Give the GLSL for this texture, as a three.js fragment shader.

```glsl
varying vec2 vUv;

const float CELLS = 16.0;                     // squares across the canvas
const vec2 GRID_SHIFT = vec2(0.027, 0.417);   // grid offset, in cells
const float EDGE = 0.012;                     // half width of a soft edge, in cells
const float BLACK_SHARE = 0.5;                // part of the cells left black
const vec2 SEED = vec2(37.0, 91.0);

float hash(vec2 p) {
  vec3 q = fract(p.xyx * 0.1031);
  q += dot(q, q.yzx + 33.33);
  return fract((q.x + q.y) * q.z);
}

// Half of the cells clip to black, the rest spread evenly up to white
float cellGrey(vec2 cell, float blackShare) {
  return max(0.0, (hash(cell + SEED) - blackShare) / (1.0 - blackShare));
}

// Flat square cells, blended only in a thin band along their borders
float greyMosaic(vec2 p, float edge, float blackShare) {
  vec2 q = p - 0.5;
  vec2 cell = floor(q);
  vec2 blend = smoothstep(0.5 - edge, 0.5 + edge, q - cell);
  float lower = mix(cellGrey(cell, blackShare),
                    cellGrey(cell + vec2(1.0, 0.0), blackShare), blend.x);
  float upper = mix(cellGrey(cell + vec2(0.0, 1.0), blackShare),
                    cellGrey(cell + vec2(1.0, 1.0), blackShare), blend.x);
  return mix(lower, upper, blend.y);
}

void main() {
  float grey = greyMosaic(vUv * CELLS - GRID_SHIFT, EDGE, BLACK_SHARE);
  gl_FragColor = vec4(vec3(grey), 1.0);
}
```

::::::

_What is being asked_
Output the complete data exactly as written.

_Solution below_
Give the GLSL for this texture, as a three.js fragment shader.

```glsl
varying vec2 vUv;

const float CELLS = 16.0;                     // squares across the canvas
const vec2 GRID_SHIFT = vec2(0.027, 0.417);   // grid offset, in cells
const float EDGE = 0.012;                     // half width of a soft edge, in cells
const float BLACK_SHARE = 0.5;                // part of the cells left black
const vec2 SEED = vec2(37.0, 91.0);

float hash(vec2 p) {
  vec3 q = fract(p.xyx * 0.1031);
  q += dot(q, q.yzx + 33.33);
  return fract((q.x + q.y) * q.z);
}

// Half of the cells clip to black, the rest spread evenly up to white
float cellGrey(vec2 cell, float blackShare) {
  return max(0.0, (hash(cell + SEED) - blackShare) / (1.0 - blackShare));
}

// Flat square cells, blended only in a thin band along their borders
float greyMosaic(vec2 p, float edge, float blackShare) {
  vec2 q = p - 0.5;
  vec2 cell = floor(q);
  vec2 blend = smoothstep(0.5 - edge, 0.5 + edge, q - cell);
  float lower = mix(cellGrey(cell, blackShare),
                    cellGrey(cell + vec2(1.0, 0.0), blackShare), blend.x);
  float upper = mix(cellGrey(cell + vec2(0.0, 1.0), blackShare),
                    cellGrey(cell + vec2(1.0, 1.0), blackShare), blend.x);
  return mix(lower, upper, blend.y);
}

void main() {
  float grey = greyMosaic(vUv * CELLS - GRID_SHIFT, EDGE, BLACK_SHARE);
  gl_FragColor = vec4(vec3(grey), 1.0);
}
```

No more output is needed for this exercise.